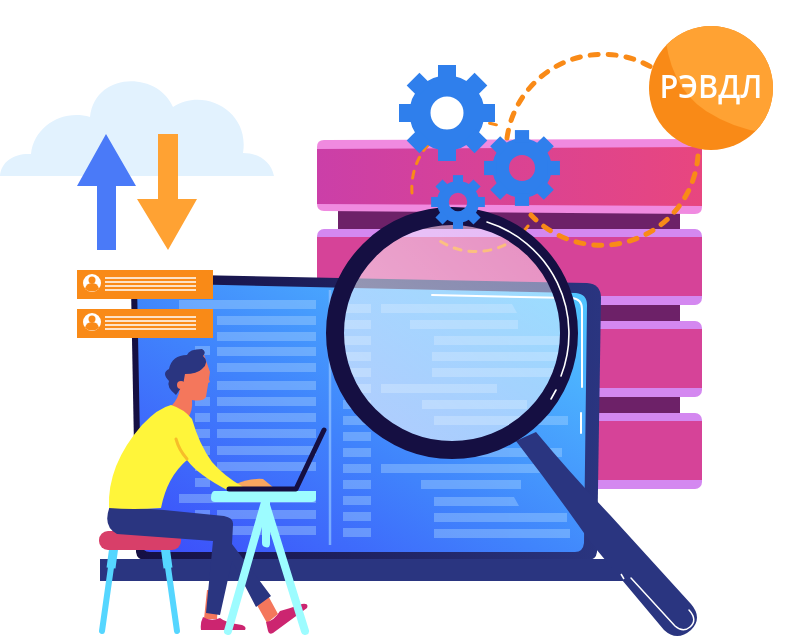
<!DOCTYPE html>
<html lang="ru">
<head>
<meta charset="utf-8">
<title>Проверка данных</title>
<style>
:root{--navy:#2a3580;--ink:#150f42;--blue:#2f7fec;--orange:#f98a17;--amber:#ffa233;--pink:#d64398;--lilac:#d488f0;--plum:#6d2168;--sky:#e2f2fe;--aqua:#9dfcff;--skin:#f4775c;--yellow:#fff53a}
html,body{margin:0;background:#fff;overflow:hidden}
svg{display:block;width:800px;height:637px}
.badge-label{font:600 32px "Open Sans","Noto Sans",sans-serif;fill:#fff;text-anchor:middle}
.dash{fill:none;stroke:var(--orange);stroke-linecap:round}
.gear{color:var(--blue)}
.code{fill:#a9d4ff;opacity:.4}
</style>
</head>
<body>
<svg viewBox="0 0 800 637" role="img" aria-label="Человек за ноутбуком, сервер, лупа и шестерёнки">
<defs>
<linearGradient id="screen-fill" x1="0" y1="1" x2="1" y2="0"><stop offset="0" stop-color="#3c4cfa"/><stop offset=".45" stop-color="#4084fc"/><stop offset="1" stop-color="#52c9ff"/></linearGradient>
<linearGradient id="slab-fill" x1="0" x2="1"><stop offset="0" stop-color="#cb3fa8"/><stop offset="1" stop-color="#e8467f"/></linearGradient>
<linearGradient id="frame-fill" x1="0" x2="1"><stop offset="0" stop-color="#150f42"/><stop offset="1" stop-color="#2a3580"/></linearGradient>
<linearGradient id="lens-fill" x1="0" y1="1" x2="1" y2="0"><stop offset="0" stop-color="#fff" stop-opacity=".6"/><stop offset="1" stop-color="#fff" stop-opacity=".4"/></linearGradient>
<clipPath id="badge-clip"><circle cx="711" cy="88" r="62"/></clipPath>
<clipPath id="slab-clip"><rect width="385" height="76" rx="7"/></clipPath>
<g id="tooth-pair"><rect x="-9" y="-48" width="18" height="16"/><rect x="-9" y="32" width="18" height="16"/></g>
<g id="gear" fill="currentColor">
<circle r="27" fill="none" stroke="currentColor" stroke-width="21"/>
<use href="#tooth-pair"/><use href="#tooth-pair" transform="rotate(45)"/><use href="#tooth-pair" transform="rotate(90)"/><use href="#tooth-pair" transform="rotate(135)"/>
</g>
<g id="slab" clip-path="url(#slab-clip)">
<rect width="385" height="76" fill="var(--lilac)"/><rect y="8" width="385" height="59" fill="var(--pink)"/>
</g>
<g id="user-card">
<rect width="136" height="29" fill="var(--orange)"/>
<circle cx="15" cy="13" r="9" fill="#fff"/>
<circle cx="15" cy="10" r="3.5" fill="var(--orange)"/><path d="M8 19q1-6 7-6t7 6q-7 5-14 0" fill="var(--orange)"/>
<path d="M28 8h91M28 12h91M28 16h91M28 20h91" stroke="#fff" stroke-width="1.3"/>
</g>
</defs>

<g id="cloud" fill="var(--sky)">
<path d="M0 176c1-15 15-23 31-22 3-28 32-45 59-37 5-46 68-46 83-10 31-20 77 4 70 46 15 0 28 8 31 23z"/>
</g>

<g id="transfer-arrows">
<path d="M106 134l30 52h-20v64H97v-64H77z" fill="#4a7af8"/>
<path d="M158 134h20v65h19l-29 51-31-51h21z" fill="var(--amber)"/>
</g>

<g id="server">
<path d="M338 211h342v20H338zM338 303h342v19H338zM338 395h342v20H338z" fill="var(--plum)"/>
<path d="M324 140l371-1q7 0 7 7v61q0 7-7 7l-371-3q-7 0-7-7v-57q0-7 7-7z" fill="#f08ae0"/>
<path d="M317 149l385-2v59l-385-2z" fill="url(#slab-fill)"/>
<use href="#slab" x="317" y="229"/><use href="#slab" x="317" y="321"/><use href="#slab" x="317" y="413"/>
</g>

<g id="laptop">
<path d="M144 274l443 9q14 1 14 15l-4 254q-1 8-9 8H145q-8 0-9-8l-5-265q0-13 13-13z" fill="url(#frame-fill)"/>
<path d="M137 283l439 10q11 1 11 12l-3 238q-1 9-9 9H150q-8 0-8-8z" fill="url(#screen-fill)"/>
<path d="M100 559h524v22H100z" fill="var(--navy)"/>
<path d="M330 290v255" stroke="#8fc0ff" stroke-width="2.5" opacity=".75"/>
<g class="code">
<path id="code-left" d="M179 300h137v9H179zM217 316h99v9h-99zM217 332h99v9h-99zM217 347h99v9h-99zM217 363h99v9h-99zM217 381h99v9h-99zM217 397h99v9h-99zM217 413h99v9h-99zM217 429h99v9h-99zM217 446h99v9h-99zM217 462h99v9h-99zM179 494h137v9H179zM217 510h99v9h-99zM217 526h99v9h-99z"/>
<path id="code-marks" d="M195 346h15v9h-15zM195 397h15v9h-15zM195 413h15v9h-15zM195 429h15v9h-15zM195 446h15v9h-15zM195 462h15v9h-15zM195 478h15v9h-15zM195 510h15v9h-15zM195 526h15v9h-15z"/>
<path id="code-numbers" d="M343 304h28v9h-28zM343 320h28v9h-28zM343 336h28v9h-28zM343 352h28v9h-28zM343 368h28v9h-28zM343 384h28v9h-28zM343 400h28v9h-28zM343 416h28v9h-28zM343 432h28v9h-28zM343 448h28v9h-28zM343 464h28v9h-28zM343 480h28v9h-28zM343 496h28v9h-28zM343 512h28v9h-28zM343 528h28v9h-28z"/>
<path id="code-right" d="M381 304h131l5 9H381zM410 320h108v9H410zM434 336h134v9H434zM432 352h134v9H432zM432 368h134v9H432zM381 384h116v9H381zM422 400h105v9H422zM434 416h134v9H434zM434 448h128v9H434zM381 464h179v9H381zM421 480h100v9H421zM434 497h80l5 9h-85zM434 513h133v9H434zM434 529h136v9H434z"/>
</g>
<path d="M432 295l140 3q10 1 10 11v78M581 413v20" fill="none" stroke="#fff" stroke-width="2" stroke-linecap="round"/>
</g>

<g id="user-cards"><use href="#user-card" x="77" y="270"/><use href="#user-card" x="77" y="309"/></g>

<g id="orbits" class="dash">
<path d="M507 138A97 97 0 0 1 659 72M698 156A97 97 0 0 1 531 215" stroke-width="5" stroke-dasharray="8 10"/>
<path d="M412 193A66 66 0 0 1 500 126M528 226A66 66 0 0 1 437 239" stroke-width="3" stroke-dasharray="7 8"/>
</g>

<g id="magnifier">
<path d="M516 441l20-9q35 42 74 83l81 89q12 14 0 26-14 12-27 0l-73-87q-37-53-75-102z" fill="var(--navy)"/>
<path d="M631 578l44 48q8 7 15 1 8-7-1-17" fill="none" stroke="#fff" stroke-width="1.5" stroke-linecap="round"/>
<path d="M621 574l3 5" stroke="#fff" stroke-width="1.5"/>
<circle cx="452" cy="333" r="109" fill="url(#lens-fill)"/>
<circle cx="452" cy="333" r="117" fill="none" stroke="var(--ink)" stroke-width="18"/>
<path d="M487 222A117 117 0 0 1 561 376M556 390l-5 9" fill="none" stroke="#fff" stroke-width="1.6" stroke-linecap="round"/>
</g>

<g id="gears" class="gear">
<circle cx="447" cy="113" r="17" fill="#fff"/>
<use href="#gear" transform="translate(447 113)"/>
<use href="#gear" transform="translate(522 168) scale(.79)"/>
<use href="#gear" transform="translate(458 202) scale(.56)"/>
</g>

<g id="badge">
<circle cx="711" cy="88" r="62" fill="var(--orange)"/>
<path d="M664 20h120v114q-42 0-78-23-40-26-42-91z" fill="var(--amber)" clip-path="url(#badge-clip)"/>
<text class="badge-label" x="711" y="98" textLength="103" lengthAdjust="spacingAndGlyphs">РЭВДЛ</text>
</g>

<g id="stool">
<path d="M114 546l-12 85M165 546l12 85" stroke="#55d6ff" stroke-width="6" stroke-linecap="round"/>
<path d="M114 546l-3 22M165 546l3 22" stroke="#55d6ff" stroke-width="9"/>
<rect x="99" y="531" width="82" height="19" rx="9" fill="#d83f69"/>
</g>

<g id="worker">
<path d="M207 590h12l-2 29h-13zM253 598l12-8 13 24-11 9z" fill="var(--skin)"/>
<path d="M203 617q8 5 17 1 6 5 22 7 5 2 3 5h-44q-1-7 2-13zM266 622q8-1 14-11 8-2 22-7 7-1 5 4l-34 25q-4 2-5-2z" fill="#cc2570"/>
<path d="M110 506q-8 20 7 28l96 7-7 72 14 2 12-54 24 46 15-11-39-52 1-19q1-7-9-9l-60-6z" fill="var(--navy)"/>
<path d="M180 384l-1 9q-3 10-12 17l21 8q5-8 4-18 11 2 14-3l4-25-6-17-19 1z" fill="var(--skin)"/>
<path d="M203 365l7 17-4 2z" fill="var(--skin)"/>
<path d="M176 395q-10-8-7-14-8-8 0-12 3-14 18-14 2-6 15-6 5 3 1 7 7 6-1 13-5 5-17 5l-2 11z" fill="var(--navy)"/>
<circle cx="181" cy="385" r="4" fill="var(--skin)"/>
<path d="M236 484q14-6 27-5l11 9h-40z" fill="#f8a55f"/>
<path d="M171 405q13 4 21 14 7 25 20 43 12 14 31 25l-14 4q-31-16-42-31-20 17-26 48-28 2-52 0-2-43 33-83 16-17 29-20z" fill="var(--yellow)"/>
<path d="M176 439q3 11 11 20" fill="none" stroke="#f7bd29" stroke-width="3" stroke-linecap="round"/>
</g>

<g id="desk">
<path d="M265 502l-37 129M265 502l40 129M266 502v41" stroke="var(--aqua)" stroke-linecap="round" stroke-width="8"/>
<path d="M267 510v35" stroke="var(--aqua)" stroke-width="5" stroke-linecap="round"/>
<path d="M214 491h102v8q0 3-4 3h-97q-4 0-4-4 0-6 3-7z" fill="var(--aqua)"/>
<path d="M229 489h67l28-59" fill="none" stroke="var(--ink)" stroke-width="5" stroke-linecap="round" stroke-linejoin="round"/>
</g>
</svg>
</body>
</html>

- _Work instructions_
Your answer should be each line of the data that contains the word "translate", copied as it stands.

- _Exercise answer_
<use href="#gear" transform="translate(447 113)"/>
<use href="#gear" transform="translate(522 168) scale(.79)"/>
<use href="#gear" transform="translate(458 202) scale(.56)"/>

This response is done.